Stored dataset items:
-- Opening Marker --

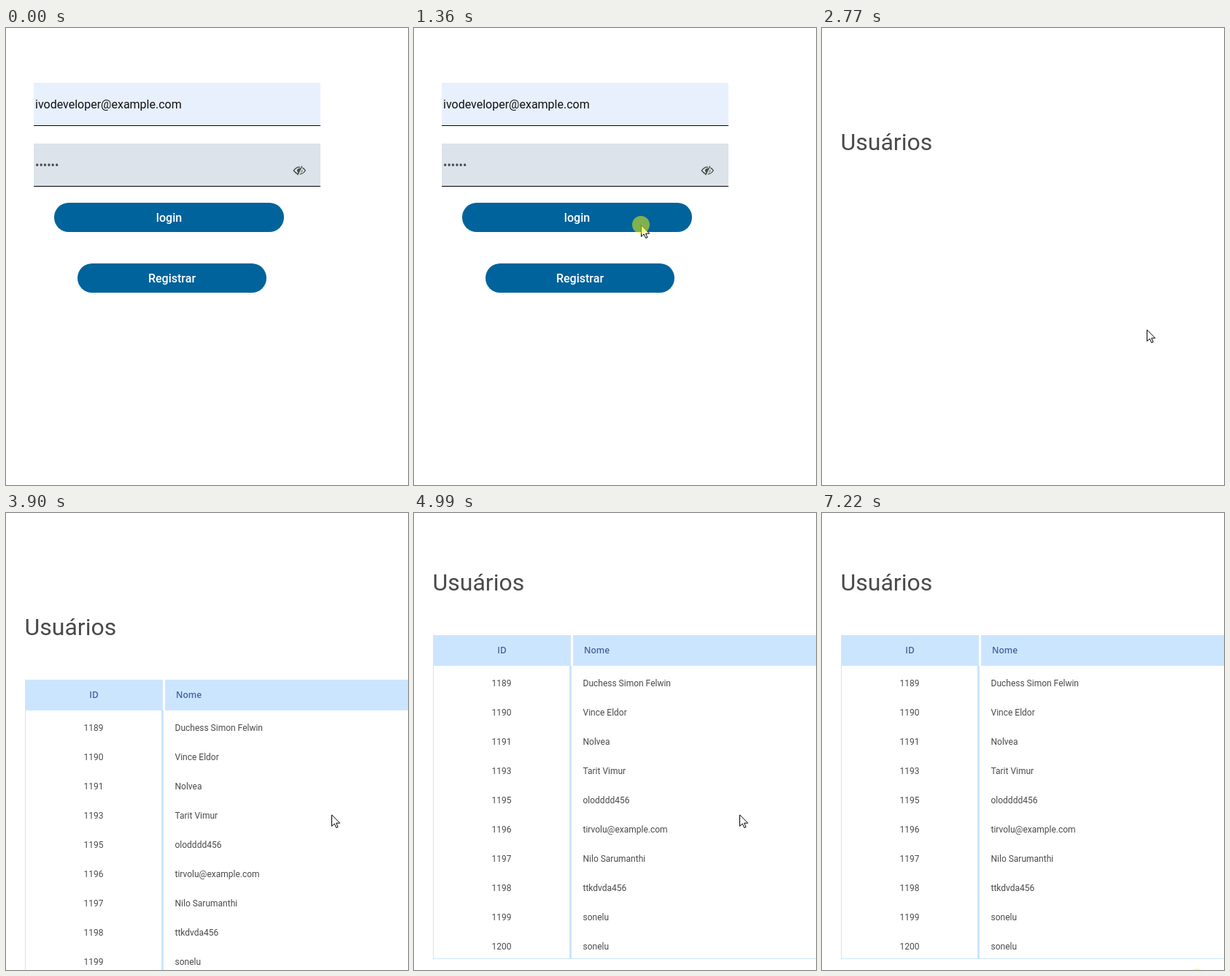
These frames come from a looping animation (551x625 px, 7.29 s). An HTML page:

```html
<!DOCTYPE html>
<html lang="pt">
<head>
<meta charset="utf-8">
<title>Login</title>
<style>
  html, body { margin: 0; width: 100%; height: 100%; overflow: hidden; background: #fff; }
  svg { display: block; width: 551px; height: 625px; overflow: hidden; }
  text { font: 16px Roboto, sans-serif; fill: #111; }
  .mid { text-anchor: middle; }
  .btn { fill: #00639c; }
  .btn.ok { fill: #007d00; }
  .label { font-weight: 500; fill: #fff; text-anchor: middle; }
  .title { font-size: 32px; fill: #4a4a4a; }
  .head { font: 600 12px "Open Sans", sans-serif; fill: #41619b; }
  .cell { font-size: 12px; fill: #4a4a4a; }
  .blue { fill: #cce5ff; }
</style>
</head>
<body>
<svg viewBox="0 0 551 625">
  <g id="login">
    <rect x="38" y="75" width="393" height="58" fill="#e8f0fe"/>
    <rect x="38" y="133" width="393" height="1"/>
    <text x="40" y="110">ivodeveloper@example.com</text>
    <rect x="38" y="158" width="393" height="58" fill="#dce3ea"/>
    <rect x="38" y="216" width="393" height="1"/>
    <text x="40" y="193" style="fill:#4a4a4a">••••••</text>
    <g fill="none" stroke="#45473f" stroke-width="1.3" stroke-linecap="round">
      <path d="M400 199.6Q397 198.6 394.3 195Q398 190 402.5 190.2M406.8 191.4Q409 192.8 410.3 195Q407.500 199.3 403.200 199.800"/>
      <path d="M405.600 189.300L399.800 200.600"/>
      <path d="M403 192Q399 192.300 399.300 195.500L400.500 197.500Z" fill="#45473f" stroke-width=".8"/>
      <path d="M406 194.500Q406 196.500 404.500 197.500" stroke-width="1"/>
    </g>
    <rect id="btn" class="btn" x="66" y="239" width="315" height="40" rx="20"/>
    <text id="label" class="label" x="223.5" y="265">login</text>
    <rect class="btn" x="98" y="322" width="259" height="40" rx="20"/>
    <text class="label" x="227.5" y="348">Registrar</text>
  </g>
  <g id="page">
    <text class="title" x="25.500" y="167">Usuários</text>
    <g id="table">
      <rect class="blue" x="26" y="228" width="189" height="42"/>
      <rect class="blue" x="218" y="228" width="333" height="42"/>
      <text class="head mid" x="120.5" y="253">ID</text>
      <text class="head" x="233" y="253">Nome</text>
      <rect class="blue" x="26" y="270" width="1" height="401"/>
      <rect class="blue" x="213" y="270" width="3" height="400"/>
      <rect class="blue" x="26" y="670" width="525" height="1"/>
    </g>
  </g>
  <path id="cursor" d="M.5 .8V16.300L4.200 12.900L6.700 18.400L9 17.400L6.600 12.100H11.700Z"
        fill="#fff" stroke="#000"/>
  <circle id="spot" r="12" fill="#ff0" fill-opacity=".5"/>
</svg>
<script>
const LOOP = 7290;
const $ = id => document.getElementById(id);
const show = (el, on) => el.style.display = on ? '' : 'none';

const users = [
  [1189, 'Duchess Simon Felwin'], [1190, 'Vince Eldor'], [1191, 'Nolvea'],
  [1193, 'Tarit Vimur'], [1195, 'olodddd456'], [1196, 'tirvolu@example.com'],
  [1197, 'Nilo Sarumanthi'], [1198, 'ttkdvda456'], [1199, 'sonelu'], [1200, 'sonelu']
];

function addCell(str, x, y, cls) {
  const el = document.createElementNS('http://www.w3.org/2000/svg', 'text');
  el.setAttribute('x', x);
  el.setAttribute('y', y);
  el.setAttribute('class', cls);
  el.textContent = str;
  $('table').append(el);
}
users.forEach(([id, name], i) => {
  addCell(id, 120, 298 + i * 40, 'cell mid');
  addCell(name, 231.5, 298 + i * 40, 'cell');
});

const smooth = p => p * p * (3 - 2 * p);
const easeOut = p => 1 - (1 - p) ** 1.6;

// Pointer moves: start, end, steps, first step index, from, to, easing
const moves = [
  [330, 1020, 10, 0, [498, 606], [314, 274], easeOut],
  [1090, 1160, 2, 1, [314, 274], [311, 269], p => p],
  [1510, 1780, 5, 1, [311, 269], [445, 412], smooth],
  [3900, 3900, 1, 1, [445, 412], [446, 412], p => p],
  [6110, 6800, 11, 1, [446, 412], [518, 624], smooth]
];
// Each entry holds from its time on
const labels = [[0, 'login'], [1450, 'carregando...'], [2510, 'Seja bem vindo!']];
const scrolls = [[0, 0], [4850, 14], [4920, 40], [4990, 61]];
const at = (table, t) => table.findLast(row => t >= row[0])?.[1];

function pointer(t) {
  const move = moves.findLast(m => t >= m[0]);
  if (!move || t >= 6870) return null;
  const [start, end, steps, first, from, to, ease] = move;
  const gap = (end - start) / (steps - first) || 1;
  const k = Math.min(steps, first + Math.floor((t - start) / gap + 0.01));
  const p = ease(k / steps);
  return from.map((v, i) => Math.round(v + (to[i] - v) * p));
}

function draw(t) {
  show($('login'), t < 2770);
  show($('page'), t >= 2770);
  show($('table'), t >= 3570);
  $('label').textContent = at(labels, t);
  $('btn').classList.toggle('ok', t >= 2510);
  $('page').setAttribute('transform', `translate(0 ${-at(scrolls, t)})`);

  const pos = pointer(t);
  show($('cursor'), pos);
  if (pos) $('cursor').setAttribute('transform', `translate(${pos})`);

  const click = t >= 1360 && t < 1450 ? [311, 269] : t >= 7220 ? [514, 635] : null;
  show($('spot'), click);
  if (click) $('spot').setAttribute('transform', `translate(${click})`);
}

const begin = performance.now();
function tick() {
  draw((performance.now() - begin) % LOOP);
  requestAnimationFrame(tick);
}
tick();
</script>
</body>
</html>
```
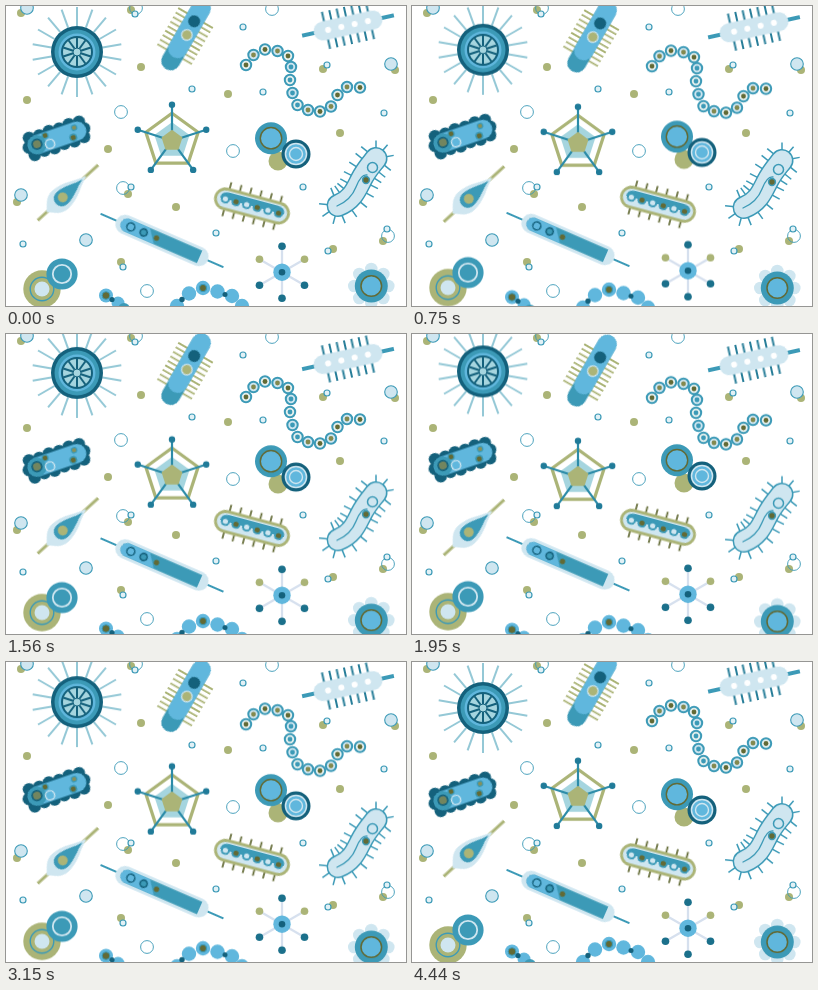
An HTML page for the animation above (4500 ms loop, 400 px wide and 300 px high).

```html
<!DOCTYPE html>
<html lang="en">
<head>
<meta charset="utf-8">
<title>Microbes</title>
<style>
html, body { margin: 0; width: 100%; height: 100%; overflow: hidden; background: #fff; }
svg { display: block; width: 400px; height: 300px; }
</style>
</head>
<body>
<svg id="stage" viewBox="0 0 400 300" fill="none"></svg>
<script>
const DARK = '#14617c', TEAL = '#3c9ab7', SKY = '#60b7dd', PALE = '#cfe6f0',
      AQUA = '#a5d5df', OLIVE = '#abb477', MOSS = '#626a35', WHITE = '#fff';
const LOOP = 4500;
const stage = document.getElementById('stage');

const range = (n, fn) => Array.from({ length: n }, (_, i) => fn(i)).join('');
const polar = (r, deg) => [r * Math.cos(deg * Math.PI / 180), r * Math.sin(deg * Math.PI / 180)];
const disc = (x, y, r, fill, stroke = 'none', w = 1) =>
  `<circle cx="${x}" cy="${y}" r="${r}" fill="${fill}" stroke="${stroke}" stroke-width="${w}"/>`;
const line = (x1, y1, x2, y2, color, w) =>
  `<line x1="${x1}" y1="${y1}" x2="${x2}" y2="${y2}" stroke="${color}" stroke-width="${w}"/>`;
const pill = (x, y, w, h, fill, stroke = 'none', sw = 1) =>
  `<rect x="${x}" y="${y}" width="${w}" height="${h}" rx="${Math.min(w, h) / 2}" fill="${fill}" stroke="${stroke}" stroke-width="${sw}"/>`;
const path = (d, fill, stroke = 'none', w = 1) =>
  `<path d="${d}" fill="${fill}" stroke="${stroke}" stroke-width="${w}" stroke-linecap="round"/>`;
const at = (x, y, deg, body) => `<g transform="translate(${x} ${y}) rotate(${deg})">${body}</g>`;
const spoke = (r1, r2, deg, color, w) => line(...polar(r1, deg), ...polar(r2, deg), color, w);
const pentagon = (r, fill, stroke = 'none', w = 0) =>
  `<polygon points="${range(5, i => polar(r, i * 72 - 90) + ' ')}" fill="${fill}" stroke="${stroke}" stroke-width="${w}"/>`;

// Appends a drawing that drifts dy pixels and back; peak is the turning point within the loop.
function drift(dy, markup, peak = 0.5) {
  const g = document.createElementNS('http://www.w3.org/2000/svg', 'g');
  g.innerHTML = markup;
  stage.append(g);
  const easing = 'cubic-bezier(.37,0,.63,1)', rest = 'translate(0px, 0px)';
  if (dy) g.animate([
    { transform: rest, easing },
    { transform: `translate(0px, ${dy}px)`, offset: peak, easing },
    { transform: rest }
  ], { duration: LOOP, iterations: Infinity });
  return g;
}

const olives = [[15,7],[125,4],[135,61],[222,88],[317,63],[389,64],[334,127],[21,94],[102,143],
  [11,196],[122,188],[170,201],[115,256],[327,243],[377,235]];
const clear = [[130,2],[266,3],[115,106],[227,145],[117,182],[141,285],[382,230]];
const misty = [[21,2],[385,58],[15,189],[80,234]];
const tiny = [[129,8],[237,21],[186,83],[257,86],[321,59],[378,107],[125,181],[297,181],
  [210,227],[17,238],[117,261],[322,245],[381,223]];
drift(0,
  olives.map(p => disc(...p, 4, OLIVE)).join('') +
  clear.map(p => disc(...p, 6.4, 'none', TEAL, 0.9)).join('') +
  misty.map(p => disc(...p, 6.3, PALE, TEAL, 1.1)).join('') +
  tiny.map(p => disc(...p, 3, '#e2f1f6', TEAL, 1.2)).join(''));

// Rayed sphere
drift(-9, at(71, 46, 0,
  range(18, i => spoke(26, 45, i * 20 - 90, '#94c8d6', 2)) +
  disc(0, 0, 26, DARK) + disc(0, 0, 22.5, TEAL) + disc(0, 0, 18.5, SKY) +
  disc(0, 0, 15, AQUA, DARK, 2) +
  range(10, i => spoke(4, 14.5, i * 36 - 90, DARK, 2)) + disc(0, 0, 4, AQUA, DARK, 1)));

// Bristled rod
drift(8.5, at(180, 28.5, 30,
  range(9, i => line(-20, i * 5.2 - 19, 20, i * 5.2 - 19, OLIVE, 1.8)) +
  pill(-9.5, -40, 19, 80, TEAL) + pill(-9.5, -40, 19, 66, SKY) +
  disc(0.5, -15.5, 6, DARK) + disc(1, 0, 5.3, OLIVE, PALE, 1.2)));

// Pale capsule with a rod through it
drift(7, at(342, 19.5, -12.5,
  line(-47, 0, 47, 0, TEAL, 4) +
  range(7, i => line(i * 7.5 - 22.5, -19, i * 7.5 - 22.5, 19, '#287e99', 2)) +
  pill(-35, -9.5, 70, 19, PALE) +
  range(4, i => disc(i * 13.6 - 20.4, 0, 3, WHITE))));

// Long bead chain
const beads = [[240,59],[247.5,49],[259,43.5],[271.5,45],[282,50],[285,61],[284,74],[286.5,87],
  [291.5,99],[302,104],[314,105.5],[325,100.5],[331.5,89],[341,81],[354,81.5]];
drift(5, beads.map(([x, y], i) =>
  disc(x, y, 5.2, i % 2 ? PALE : '#e5f0ee', TEAL, 2) +
  disc(x, y, 2.4, i > 4 && i < 9 ? TEAL : i % 2 ? '#83894f' : MOSS)).join(''));

// Scalloped blob
drift(-7, at(50.5, 132, -19,
  range(6, i => disc(i * 10.5 - 26, -9 + (i % 2), 6.2, DARK) + disc(i * 10.5 - 26, 9 - (i % 2), 6.2, DARK)) +
  disc(-29, 0, 6.5, DARK) + disc(29, 0, 6.5, DARK) +
  pill(-30, -9.5, 61, 19, SKY) + disc(-20.5, 0, 9.5, TEAL) +
  disc(-20.5, -.5, 4.8, '#72855f', DARK, 1.7) + disc(-8, 3.5, 4.6, SKY, PALE, 1.4) +
  disc(-10, -6, 3, MOSS, TEAL, 1.2) + disc(16, 5, 3.3, MOSS, TEAL, 1.5) +
  disc(20, -4, 2.7, '#87905a', TEAL, 1.3)));

// Pentagon virus
drift(8.5, at(166, 134.8, 0,
  pentagon(27.5, WHITE, OLIVE, 3.2) + pentagon(18.5, AQUA) +
  range(5, i => spoke(10, 36, i * 72 - 90, '#2b8ba8', 2.2)) +
  range(5, i => disc(...polar(36, i * 72 - 90), 3.2, '#207b99')) +
  pentagon(11, OLIVE)));

// Three cells
drift(-6.3,
  disc(272, 155, 9.5, OLIVE) +
  disc(265, 132.2, 16, TEAL) + disc(265, 132.2, 10.7, SKY, MOSS, 1.4) +
  disc(290, 148, 14.5, DARK) + disc(290, 148, 11.3, PALE) +
  disc(290, 148, 9.8, SKY) + disc(290, 148, 6.5, SKY, PALE, 1.4));

// Drop with a tail
drift(8.3, at(60.5, 188, -42.5,
  line(-39, 0, 43, 0, OLIVE, 3.2) +
  path('M27 0C16-3 6-12-8-12C-19-12-21-5-27 0C-21 5-19 12-8 12C6 12 16 3 27 0Z', PALE) +
  path('M22 0C12-2 4-8-6-8C-17-8-17 8-6 8C4 8 12 2 22 0Z', TEAL) +
  disc(-5, 0, 4.9, OLIVE)), 0.6);

// Long spindle
drift(-5.6, at(156, 234.5, 23.5,
  line(-67, 0, 67, 0, TEAL, 2) +
  pill(-50, -9.7, 100, 19.4, PALE) +
  path('M-38-6.7H41V6.7H-38A6.7 6.7 0 0 1-38-6.7Z', TEAL) +
  path('M-38-6.7H-16L-6 6.7H-38A6.7 6.7 0 0 1-38-6.7Z', SKY) +
  disc(-34, 0, 4, SKY, DARK, 1.5) + disc(-20, 0, 3.6, TEAL, DARK, 1.6) + disc(-6, 0, 2.7, MOSS)), 0.6);

// Oval capsule with a scalloped core
drift(-7, at(246, 200, 15,
  range(6, i => line(i * 10.5 - 26, -17.5, i * 10.5 - 26, 17.5, MOSS, 1.7)) +
  pill(-37.5, -10, 75, 20, PALE, OLIVE, 2.8) +
  path('M-33 0Q-33-7-25-7H25Q33-7 33 0Z', TEAL) +
  range(6, i => disc(i * 11 - 27.5, 0, 4.6, TEAL) +
    disc(i * 11 - 27.5, 0, 2.6, i % 2 ? MOSS : PALE))));

// Hairy bacterium
const spine = 'M332 199.5C346 194 350 184 355 174S364 160 370 152.5';
const hairy = drift(8, '<g></g>' +
  path(spine, 'none', TEAL, 23) + path(spine, 'none', PALE, 20) +
  path('M331 200Q345 194 350 181T361 169', 'none', TEAL, 1.3) +
  disc(366.5, 161.5, 5, PALE, TEAL, 1.5) + disc(360, 174, 3.4, MOSS, TEAL, 1.5));
const curve = hairy.querySelector('path'), len = curve.getTotalLength();
hairy.firstChild.innerHTML = range(8, i => {
  const s = len * i / 7, a = curve.getPointAtLength(Math.max(0, s - 1)),
        b = curve.getPointAtLength(Math.min(len, s + 1)), p = curve.getPointAtLength(s);
  const deg = Math.atan2(b.y - a.y, b.x - a.x) * 180 / Math.PI;
  return at(p.x, p.y, deg, line(0, -19, 0, 19, TEAL, 1.5));
}) + at(332, 199.5, 0, range(3, i => spoke(9, 19, 105 + i * 40, TEAL, 1.5))) +
  at(370, 152.5, 0, range(3, i => spoke(9, 18, i * 40 - 90, TEAL, 1.5)));

// Six-armed molecule
drift(-6.2, at(276, 266.2, 0,
  range(6, i => spoke(7, 26, i * 60 - 90, '#d6e0ee', 2.3)) +
  range(6, i => disc(...polar(26, i * 60 - 90), 3.8, i === 1 || i === 5 ? OLIVE : '#1b708b')) +
  disc(0, 0, 8.7, SKY) + disc(0, 0, 3.3, DARK)));

// Ringed pair
drift(-5.6,
  disc(36, 283, 18.7, OLIVE) + disc(36, 283, 11.8, OLIVE, TEAL, 1.4) + disc(36, 283, 7.5, PALE) +
  disc(56, 268, 15.6, TEAL) + disc(56, 268, 9.2, TEAL, PALE, 1.8));

// Flower cell
drift(7.8, at(365.3, 280, 0,
  range(8, i => disc(...polar(17, i * 45), 6.3, PALE)) +
  disc(0, 0, 16.5, TEAL) + disc(0, 0, 10.3, SKY, MOSS, 1.5)));

// Lower bead chains
const lower = [[171,300],[183,287.5],[197,282],[211.5,285.5],[226,290],[236,300]];
drift(6.5,
  disc(100, 289.5, 7, SKY) + disc(100, 289.5, 3.8, MOSS, TEAL, 1) +
  disc(112, 297, 6.5, SKY) + disc(106, 293.5, 2.6, DARK) + disc(118, 303, 6, TEAL) +
  lower.map(p => disc(...p, 7.2, SKY)).join('') +
  disc(176, 293.5, 2.7, DARK) + disc(219, 288.5, 2.5, DARK) +
  disc(197, 282, 3.5, MOSS, TEAL, 1.2));
</script>
</body>
</html>
```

-- Closing Marker --

Try it:
Filter the records above for "font" and copy every matching line.

Exercise solution:
  text { font: 16px Roboto, sans-serif; fill: #111; }
  .label { font-weight: 500; fill: #fff; text-anchor: middle; }
  .title { font-size: 32px; fill: #4a4a4a; }
  .head { font: 600 12px "Open Sans", sans-serif; fill: #41619b; }
  .cell { font-size: 12px; fill: #4a4a4a; }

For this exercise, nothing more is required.